The word to find is "phase". Copy each line of the material that contains it.

++++++++++++++++++++

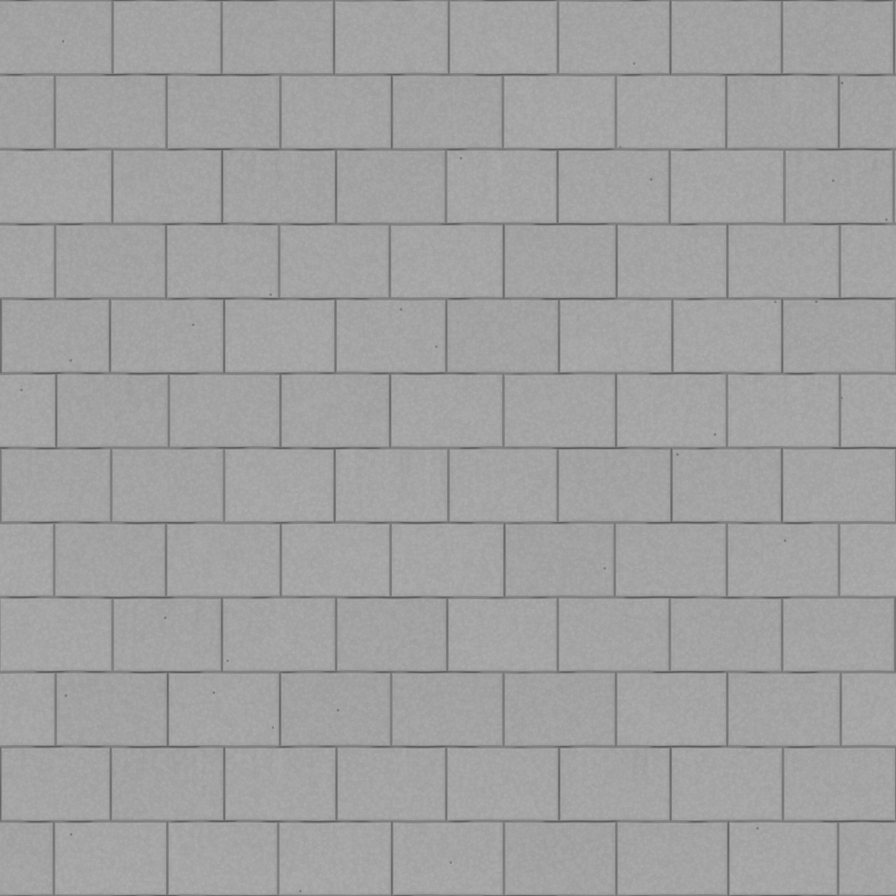
This texture is drawn by a Shadertoy shader. Its source:

```glsl
// Draws a seamless wall of smooth grey concrete blocks in running bond with thin worn joints.

const float TAU = 6.2831853;
const vec2 BLOCKS = vec2(8.0, 12.0);     // repeats across and down
const vec3 FACE = vec3(0.642);
const vec3 JOINT = vec3(0.53);
const vec3 CREVICE = vec3(0.37);

float hash(vec2 p) {
    vec3 q = fract(p.xyx * vec3(0.1031, 0.1030, 0.0973));
    q += dot(q, q.yzx + 33.33);
    return fract((q.x + q.y) * q.z);
}

// Wrapping cellular noise: x = distance to the nearest point, y = its random value
vec2 cellular(vec2 uv, float cells) {
    vec2 p = uv * cells;
    vec2 base = floor(p);
    vec2 nearest = vec2(9.0, 0.0);
    for (int j = -1; j <= 1; j++)
    for (int i = -1; i <= 1; i++) {
        vec2 cell = base + vec2(i, j);
        vec2 id = mod(cell, cells);
        vec2 point = cell + vec2(hash(id + 3.7), hash(id + 71.3));
        float d = distance(p, point);
        if (d < nearest.x) nearest = vec2(d, hash(id + 19.1));
    }
    return nearest;
}

// Layered sines with whole frequencies, so they wrap over the canvas
float waves(float x, float phase) {
    return (sin(TAU * (3.0 * x + phase))
          + sin(TAU * (7.0 * x + 2.3 * phase))
          + sin(TAU * (19.0 * x + 5.1 * phase))) / 3.0;
}

// Antialiased line coverage, faded when thinner than a pixel
float line(float d, float halfWidth, float px) {
    return clamp((halfWidth - d) / px + 0.5, 0.0, 1.0) * min(1.0, 2.0 * halfWidth / px);
}

// Faint clouds, per-block tone and vertical scuffs on the block faces
float faceTone(vec2 uv, vec2 id, vec2 local) {
    float seed = hash(id + 5.3);
    float tone = (seed - 0.5) * 0.016;
    tone += 0.007 * waves(uv.x + 0.06 * waves(uv.y, 0.4), seed) * waves(uv.y, seed + 0.2);
    float scuffed = smoothstep(0.7, 1.0, hash(id + 41.0));
    float streak = waves(uv.x * 5.0, seed) * waves(uv.x * 3.0, 0.3);
    tone += 0.028 * scuffed * streak * smoothstep(0.1, 0.8, local.y);
    return tone - 0.010 * (local.y - 0.5);
}

void mainImage(out vec4 fragColor, in vec2 fragCoord) {
    vec2 uv = fragCoord / iResolution.xy;
    float px = 1.0 / iResolution.y;

    // Courses: every other one is shifted by half a block
    float row = floor(uv.y * BLOCKS.y);
    float shift = 0.5 * (1.0 - mod(row, 2.0));
    float across = uv.x * BLOCKS.x + shift;

    // Nearest upright joint, slightly out of place
    float k = floor(across + 0.5);
    vec2 jointId = vec2(mod(k, BLOCKS.x), row);
    float offset = (hash(jointId + 11.0) - 0.75) * 0.03;
    float side = across - k - offset;
    float dx = abs(side) / BLOCKS.x;
    vec2 id = vec2(mod(k - step(side, 0.0), BLOCKS.x), row);
    vec2 local = vec2(fract(side), fract(uv.y * BLOCKS.y));

    // Nearest level joint, gently wavering
    float r = floor(uv.y * BLOCKS.y + 0.5);
    float phase = hash(vec2(mod(r, BLOCKS.y), 27.0));
    float rise = uv.y - r / BLOCKS.y - 0.0005 * waves(uv.x, phase + 0.3);
    float dy = abs(rise);

    // Block faces with fine grain and a few pits
    vec2 grain = cellular(uv, 256.0);
    vec2 pit = cellular(uv, 72.0);
    vec3 color = FACE + faceTone(uv, id, local);
    color += (grain.y - 0.5) * 0.026 + (0.45 - grain.x) * 0.025;
    color -= 0.14 * step(0.994, pit.y) * (1.0 - smoothstep(0.06, 0.16, pit.x));

    // Soft shade and pale lips beside the joints
    float edge = min(dx, dy);
    color -= 0.025 * (1.0 - smoothstep(0.001, 0.006, edge));
    color += 0.025 * line(abs(rise + 0.0031), 0.0007, px);
    color += 0.020 * line(abs(side / BLOCKS.x - 0.0029), 0.0006, px);

    // Joints, with dark crevices that open and close along them
    float upright = line(dx, 0.0016, px);
    float level = line(dy, 0.0018, px);
    color = mix(color, JOINT, max(upright, level) * 0.9);
    float openLevel = 0.25 + 0.75 * smoothstep(-0.1, 0.35, waves(uv.x, phase));
    float openUpright = 0.35 + 0.5 * hash(jointId + 63.0);
    openUpright *= 0.85 + 0.15 * sin(TAU * (local.y + hash(jointId)));
    float crevice = max(line(dy, 0.0009, px) * openLevel,
                        line(dx, 0.0009, px) * openUpright);
    color = mix(color, CREVICE, crevice);

    fragColor = vec4(color, 1.0);
}
```
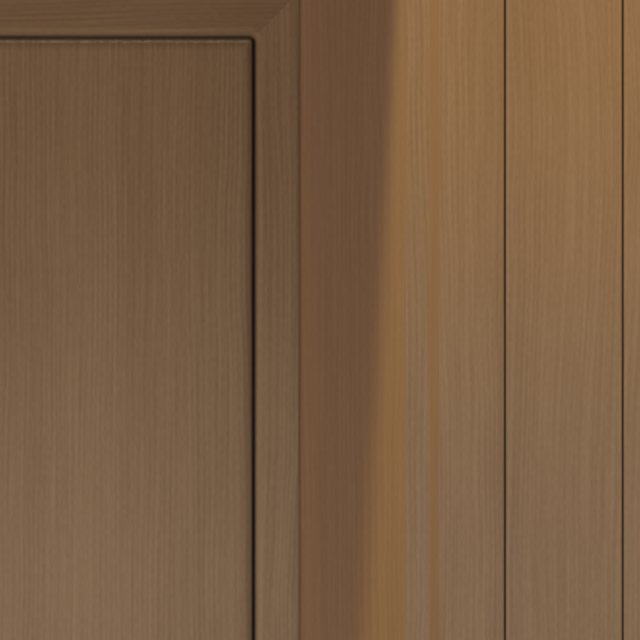
This texture is drawn by a Shadertoy shader. Its source:

```glsl
// Brown wooden cabinet door beside lit vertical boards, with a slanted soft shadow.

float hash(vec2 p) {
    vec3 q = fract(vec3(p.xyx) * 0.1031);
    q += dot(q, q.yzx + 33.33);
    return fract((q.x + q.y) * q.z);
}

float noise(vec2 p) {
    vec2 cell = floor(p), f = fract(p);
    f = f * f * (3.0 - 2.0 * f);
    return mix(mix(hash(cell), hash(cell + vec2(1, 0)), f.x),
               mix(hash(cell + vec2(0, 1)), hash(cell + vec2(1, 1)), f.x), f.y);
}

// Signed wood grain running along p.y, different for every seed.
float woodGrain(vec2 p, float seed) {
    p += vec2(seed * 3.7, seed * 1.9);
    float bend = 0.035 * noise(p * vec2(4.0, 1.6)) + 0.004 * noise(p * vec2(14.0, 9.0));
    float x = p.x + bend;
    float rings = sin(6.2832 * (x * 115.0 + 1.6 * noise(vec2(x * 28.0, p.y * 2.0))));
    rings *= 0.25 + 0.75 * noise(vec2(x * 22.0, p.y * 3.0));
    float fibres = noise(vec2(x * 240.0, p.y * 7.0)) - 0.5;
    float bands = noise(vec2(x * 18.0, p.y * 1.2)) - 0.5;
    float pores = noise(p * vec2(330.0, 130.0)) - 0.5;
    return 0.011 * rings + 0.026 * fibres + 0.018 * bands + 0.016 * pores;
}

// Soft line of the given half width around d = 0.
float softLine(float d, float width) {
    return exp(-d * d / (width * width));
}

float edge(float at, float x) {
    float aa = 0.8 / iResolution.y + 0.0006;
    return smoothstep(at - aa, at + aa, x);
}

// Door with a recessed panel; its groove is a rounded corner.
vec3 cabinetDoor(vec2 uv) {
    vec2 q = uv - vec2(0.396, 0.941);
    vec2 corner = q + 0.008;
    float d = length(max(corner, 0.0)) + min(max(corner.x, corner.y), 0.0) - 0.008;
    float onSide = smoothstep(-0.008, 0.008, q.x - q.y);

    vec3 col = mix(vec3(0.505, 0.402, 0.308), vec3(0.425, 0.320, 0.228), smoothstep(0.0, 1.0, uv.y));
    col *= 1.0 - 0.07 * smoothstep(0.15, 0.46, uv.x);

    float rail = edge(0.0, d) * edge(0.0, q.y - q.x);
    float stile = edge(0.0, d) * (1.0 - rail);
    float grain = woodGrain(uv, 1.0);
    grain = mix(grain, woodGrain(uv, 4.0), stile);
    grain = mix(grain, 0.8 * woodGrain(uv.yx, 7.0), rail);
    col += grain * vec3(1.0, 0.94, 0.84);
    col *= 1.0 - 0.05 * rail;

    // Groove, its shaded inner side and the lit lips
    col *= 1.0 - 0.20 * softLine(d + 0.004, 0.010);
    col *= 1.0 - mix(0.42, 0.72, onSide) * softLine(d, 0.0032);
    col += vec3(0.045, 0.036, 0.028) * softLine(d - 0.010, 0.005);
    float worn = 0.4 + 0.6 * noise(uv * vec2(170.0, 300.0));
    col += 0.11 * worn * (1.0 - onSide) * softLine(d + 0.006, 0.0024);
    return col;
}

// Side board crossed by the shadow, whose edge softens downwards.
vec3 sideBoard(vec2 uv) {
    vec3 shade = mix(vec3(0.440, 0.325, 0.235), vec3(0.410, 0.297, 0.212), uv.y);
    shade *= 1.0 + 0.05 * (1.0 - smoothstep(0.468, 0.51, uv.x));
    vec3 lit = mix(vec3(0.515, 0.385, 0.250), vec3(0.560, 0.415, 0.265), uv.y);
    float shadowX = 0.568 + 0.058 * uv.y - 0.008 * uv.y * uv.y;
    float blur = mix(0.026, 0.013, uv.y);
    vec3 col = mix(shade, lit, smoothstep(-blur, blur, uv.x - shadowX));
    return col + 0.55 * woodGrain(uv, 11.0);
}

// Lit wall of boards, warm at the top and greyer below.
vec3 wallBoards(vec2 uv) {
    float board = edge(0.672, uv.x) + edge(0.686, uv.x) + edge(0.789, uv.x) + edge(0.973, uv.x);
    vec3 col = mix(vec3(0.505, 0.402, 0.305), vec3(0.565, 0.425, 0.282), smoothstep(0.1, 1.0, uv.y));
    col *= 1.0 - 0.03 * softLine(uv.x - 0.790, 0.025);
    col += woodGrain(uv, 15.0 + floor(board + 0.5)) * vec3(1.0, 0.95, 0.85);

    // Smooth amber strip
    float strip = edge(0.672, uv.x) * (1.0 - edge(0.686, uv.x));
    vec3 amber = mix(vec3(0.500, 0.370, 0.245), vec3(0.570, 0.415, 0.258), uv.y);
    col = mix(col, amber + 0.3 * woodGrain(uv, 23.0), 0.85 * strip);

    // Joints between boards
    float joint = softLine(uv.x - 0.789, 0.0019) + softLine(uv.x - 0.973, 0.0019);
    col *= 1.0 - 0.58 * joint;
    float lip = softLine(uv.x - 0.794, 0.003) + softLine(uv.x - 0.978, 0.003);
    return col + 0.018 * lip;
}

void mainImage(out vec4 fragColor, in vec2 fragCoord) {
    vec2 uv = fragCoord / iResolution.xy;
    vec3 col = mix(cabinetDoor(uv), sideBoard(uv), edge(0.468, uv.x));
    col = mix(col, wallBoards(uv), edge(0.634, uv.x));

    // Seam where door and side board meet
    col *= 1.0 - 0.20 * softLine(uv.x - 0.468, 0.0025);
    col *= 1.0 - 0.05 * softLine(uv.x - 0.464, 0.010);
    fragColor = vec4(clamp(col, 0.0, 1.0), 1.0);
}
```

++++++++++++++++++++

# [Response to the task]
float waves(float x, float phase) {
    return (sin(TAU * (3.0 * x + phase))
          + sin(TAU * (7.0 * x + 2.3 * phase))
          + sin(TAU * (19.0 * x + 5.1 * phase))) / 3.0;
    float phase = hash(vec2(mod(r, BLOCKS.y), 27.0));
    float rise = uv.y - r / BLOCKS.y - 0.0005 * waves(uv.x, phase + 0.3);
    float openLevel = 0.25 + 0.75 * smoothstep(-0.1, 0.35, waves(uv.x, phase));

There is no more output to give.